Pelvic and abdominal pain can be effectively treated with conservative physical therapy techniques, once a physician determines that a patient is not a candidate for medical/surgical intervention. Pain is often caused by scar tissue, muscle spasms, flexibility and strength deficits, and muscle imbalances. A full musculoskeletal and pelvic floor evaluation by a physical therapist will determine the plan and course of treatment. Pelvic floor muscles and soft tissues are treated with ultrasound, electric stimulation, ice, scar mobilization, relaxation, strengthening, and biofeedback. Treatment also includes postural and body mechanics training, flexibility and strengthening exercises, and manual physical therapy.

Obstetric and Postpartum Musculoskeletal Pain Program/ Pregnancy Back School

Pain is often easily eliminated with flexibility, strengthening and postural exercise, including aquatic exercise, as well as body mechanics training. In the post-partum phase, as new mothers care for their infant, musculoskeletal problems may persist or worsen. These problems, specifically lower back pain, respond well to the conservative holistic approach of physical therapy.

As an adjunct to medical management, patients undergo complete musculoskeletal evaluation. They are prescribed an individualized program of postural and corrective exercises, education, pain management treatment and techniques, and self care strategies. Fall prevention and weight bearing exercises are an integral part of the program. Patients are taught safe body mechanics to avoid forward bending and twisting which may cause vertebral fractures.
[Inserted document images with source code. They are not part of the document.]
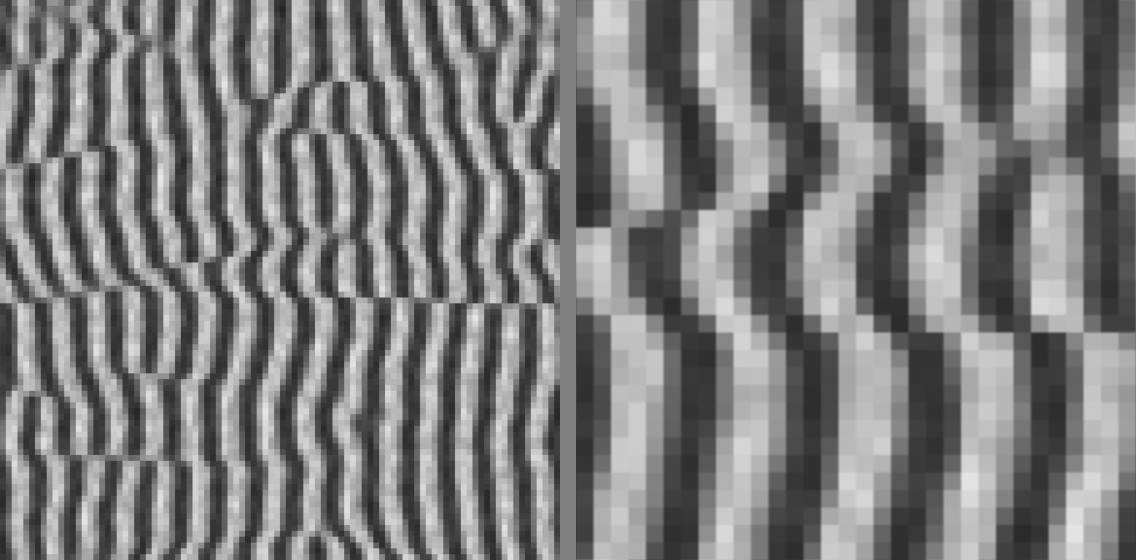
Left, the full canvas; right, a detail of the centre.
This pattern is drawn by a three.js fragment shader. Its source:

```glsl
varying vec2 vUv;

float hash(vec2 p) {
  return fract(sin(dot(p, vec2(127.1, 311.7))) * 43758.5453);
}

// Slope at one lattice corner, wrapped to the lattice size
float corner(vec2 id, vec2 size, vec2 offset) {
  float angle = 6.2831853 * hash(mod(id, size) + 7.0);
  return dot(vec2(cos(angle), sin(angle)), offset);
}

float gradientNoise(vec2 p, vec2 size) {
  vec2 i = floor(p), f = fract(p);
  vec2 u = f * f * f * (f * (f * 6.0 - 15.0) + 10.0);
  vec2 e = vec2(1.0, 0.0);
  return mix(
    mix(corner(i, size, f), corner(i + e, size, f - e), u.x),
    mix(corner(i + e.yx, size, f - e.yx), corner(i + 1.0, size, f - 1.0), u.x),
    u.y);
}

// Sum of whole-number waves around 15 upright stripes; its zeros fork the stripes
vec2 stripeField(vec2 p) {
  vec2 sum = vec2(0.0);
  for (int a = -2; a <= 2; a++) {
    for (int b = -9; b <= 9; b++) {
      vec2 k = vec2(float(a), float(b));
      float weight = exp(-k.x * k.x / 2.25 - k.y * k.y / 49.0);
      k.x += 15.0;
      float phase = 6.2831853 * (dot(k, p) + hash(k + 31.0));
      sum += weight * vec2(cos(phase), sin(phase));
    }
  }
  return sum * inversesqrt(dot(sum, sum) + 0.5);
}

// Flat grey of one square cell
float cellShade(vec2 id) {
  vec2 p = (mod(id, 96.0) + 0.5) / 96.0;
  vec2 wave = stripeField(p);
  float ridge = smoothstep(-1.1, 1.0, wave.x);
  float glint = smoothstep(0.6, 1.0, dot(wave, vec2(0.765, -0.644)));
  float grain = gradientNoise(p * vec2(64.0, 36.0), vec2(64.0, 36.0));
  return mix(0.2, 0.74, ridge) + 0.06 * glint + grain * mix(0.1, 0.22, ridge);
}

void main() {
  // Blend neighbouring cells across a narrow soft edge
  vec2 grid = vUv * 96.0 - 0.5;
  vec2 id = floor(grid);
  vec2 blend = smoothstep(0.38, 0.62, fract(grid));
  float shade = 0.0;
  for (int y = 0; y < 2; y++) {
    for (int x = 0; x < 2; x++) {
      vec2 side = vec2(float(x), float(y));
      vec2 share = mix(1.0 - blend, blend, side);
      float weight = share.x * share.y;
      if (weight > 0.0) shade += weight * cellShade(id + side);
    }
  }
  gl_FragColor = vec4(vec3(clamp(shade, 0.0, 1.0)), 1.0);
}
```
Any woman placed on restricted activity levels during pregnancy will benefit from a physical therapy consult. Patients are instructed in energy saving body mechanics, comfortable positioning and how to avoid Valsalva Maneuver during movement. Women benefit from maintaining good general physical condition, monitoring of heart rate, and the safe use of ice, heat and massage for pain management.